Always looking for ways to be self-sustaining and maintain sovereignty, the Barona band opened a bingo hall in the 1980s that proved popular to the larger community. After much work, successful votes, and compacts with the State of California, Barona’s casino was born.
Check Out the Exhibits
The museum exhibits showcase fascinating artifacts from much earlier days, but also offer a clear-eyed look at the injustices and struggles that the Kumeyaay people have faced over the past 250 years at the hands of the newcomers.
Just inside the museum doors, you’ll get a nice primer on the People’s language, ‘Iipay Aa, a part of the Yuman language family. Push the buttons on displays that let you hear how words like “haåwka” (“hello”) sound in ’Iipay Aa, or the sounds of their traditional singers’ songs. Other interactive stations let you guess which natural materials were used for different shades of rock paint, or play with a miniature version of a stone solstice marker.

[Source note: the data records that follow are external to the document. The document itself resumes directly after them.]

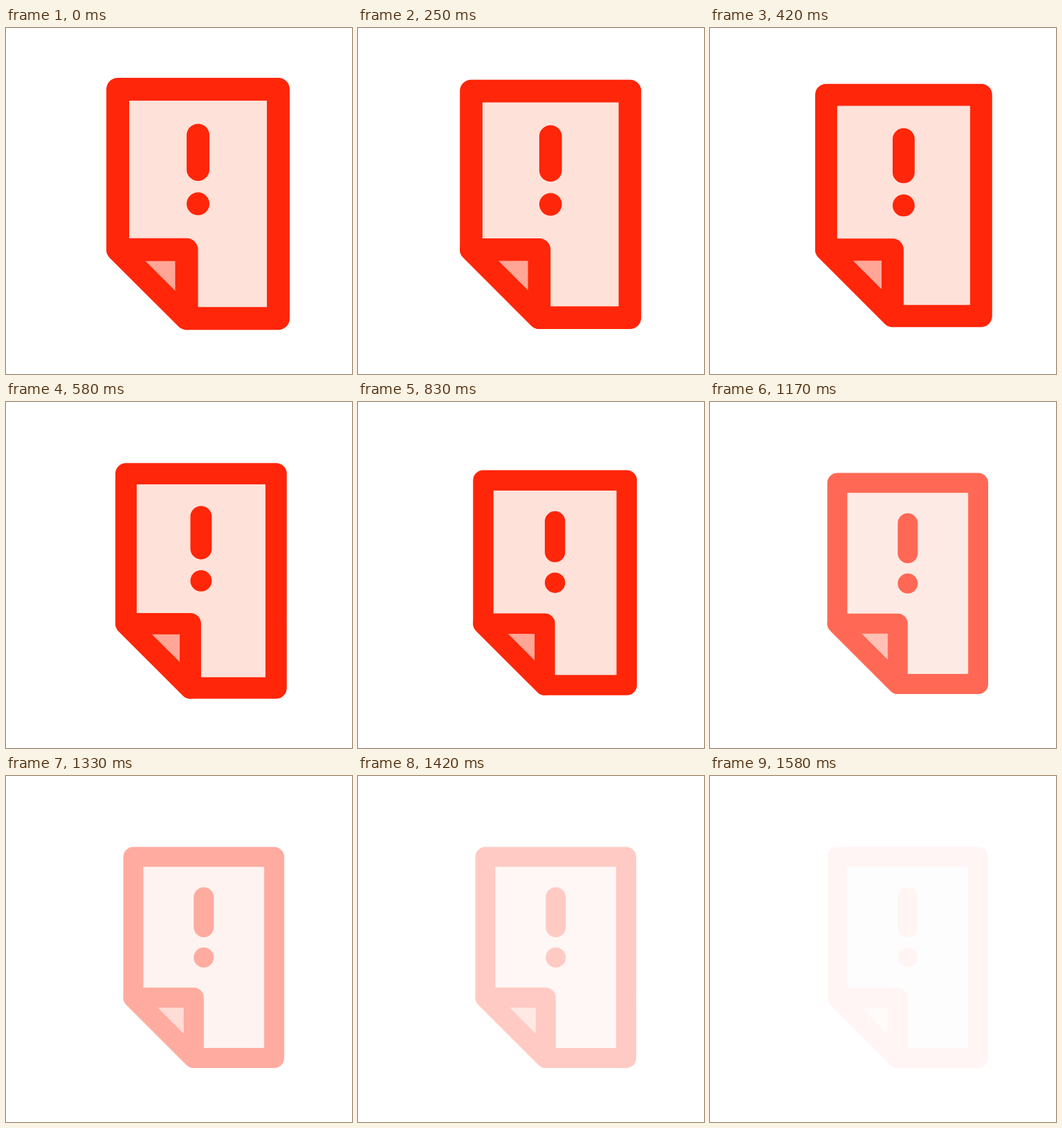
Write an HTML page that moves like this. It is 500 px wide and 500 px high and loops after 2580 ms.

```html
<!DOCTYPE html>
<html lang="en">
<head>
<meta charset="utf-8">
<title>Alert note</title>
<style>
  html, body { margin: 0; height: 100%; overflow: hidden; background: #fff; }
  svg { display: block; width: 100%; height: 100%; }
</style>
</head>
<body>
<svg viewBox="0 0 500 500">
  <g id="note" fill="none" stroke="#ff2609" stroke-width="33" stroke-linecap="round" stroke-linejoin="round">
    <path fill="#fee1d9" stroke="none" d="M161.5 88.5H393.5V419.7H261V320.3H161.5Z"/>
    <path fill="#ffa696" d="M161.5 320.3H261V419.7Z"/>
    <path d="M161.5 88.5H393.5V419.7H261L161.5 320.3Z"/>
    <path d="M277.5 155V204.4M277.5 254.1V254.11"/>
  </g>
</svg>
<script>
  const LOOP = 2580, STEP = 1000 / 12, LAST = 19;
  const note = document.getElementById('note');

  // Sine ease from 0 to 1, measured in steps.
  function ease(n, start, length) {
    const p = Math.min(1, Math.max(0, (n - start) / length));
    return (1 - Math.cos(Math.PI * p)) / 2;
  }

  function draw(now) {
    // Twelve steps a second, then the last one holds.
    const n = Math.min(LAST, Math.floor((now % LOOP + 4) / STEP));
    const scale = 1 - 0.1225 * ease(n, 0.6, 12.3);
    note.setAttribute('transform', `translate(345 320.3) scale(${scale}) translate(-345 -320.3)`);
    note.setAttribute('opacity', 1 - ease(n, 10.24, 10));
  }

  const begin = performance.now();
  function tick() {
    draw(performance.now() - begin);
    requestAnimationFrame(tick);
  }
  tick();
</script>
</body>
</html>
```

Look at the displays behind glass (some on loan from the Museum of Us at Balboa Park) that include traditional cultural materials such as baskets, pots, and bows, as well as photos of ancestors.
Walk Through the Timeline
The museum also offers a few in-depth exhibits that offer a nuanced perspective on the band’s history. Peyii ‘Enyeway ‘Esekáayches: We Are Still Here! was created by Barona Indian Charter School students, and offers an illuminating tour of Kumeyaay history. Read your way through the vivid timeline, accented by photos and maps, and see how their challenges ran parallel to many Native Californians—and how inhumane policies and treatment ran deep.
Pause in front of the Barona Veteran's Wall of Honor, which recognizes more than 50 Barona tribal members and community members who have served the country over the decades, some receiving Purple Hearts.
Head toward the back of the museum for more interactive language stations, then explore the room that houses Stones in the Meadow: Irving Gill’s Church and Cottages on the Barona Indian Reservation. The pictures and architectural salvage detail Gill’s architectural contributions to the reservation, and his own complicated career. You can sign up to take a docent-led tour of the church itself on the first Friday of each month.
Sit by the Campfire for Stories
Don’t miss “Our Way of Knowing,” a 20-minute, multisensory film experience that tells the creation story of the Kumeyaay people. For many visitors, the names of twin brother Creators, Tu-chai-pai and Yo-ko-mat will be unfamiliar, but their stories—about the first humans, animals, and their relationships to the land—will easily resonate. The small theater, with its curved screen, makes you feel like you’re in front of the campfire with the tribal elder who narrates, and the scent of sage wafts around the room.
Throughout the exhibits, notice the ongoing appearance of a little rock-art figure, known colloquially as the “’Iipay Man”and represents a pictograph that still exists on the tribal lands (albeit in an undisclosed location). Stop in at the museum store for shell jewelry, baskets, and gourd ornaments, as well as books and stuffed animals. Check the website and the museum’s Facebook page for the latest on classes and special programs. Kids from preschool age through 2nd grade can request an Adventure Backpack as their own guide to the museum, complete with goodies to take home.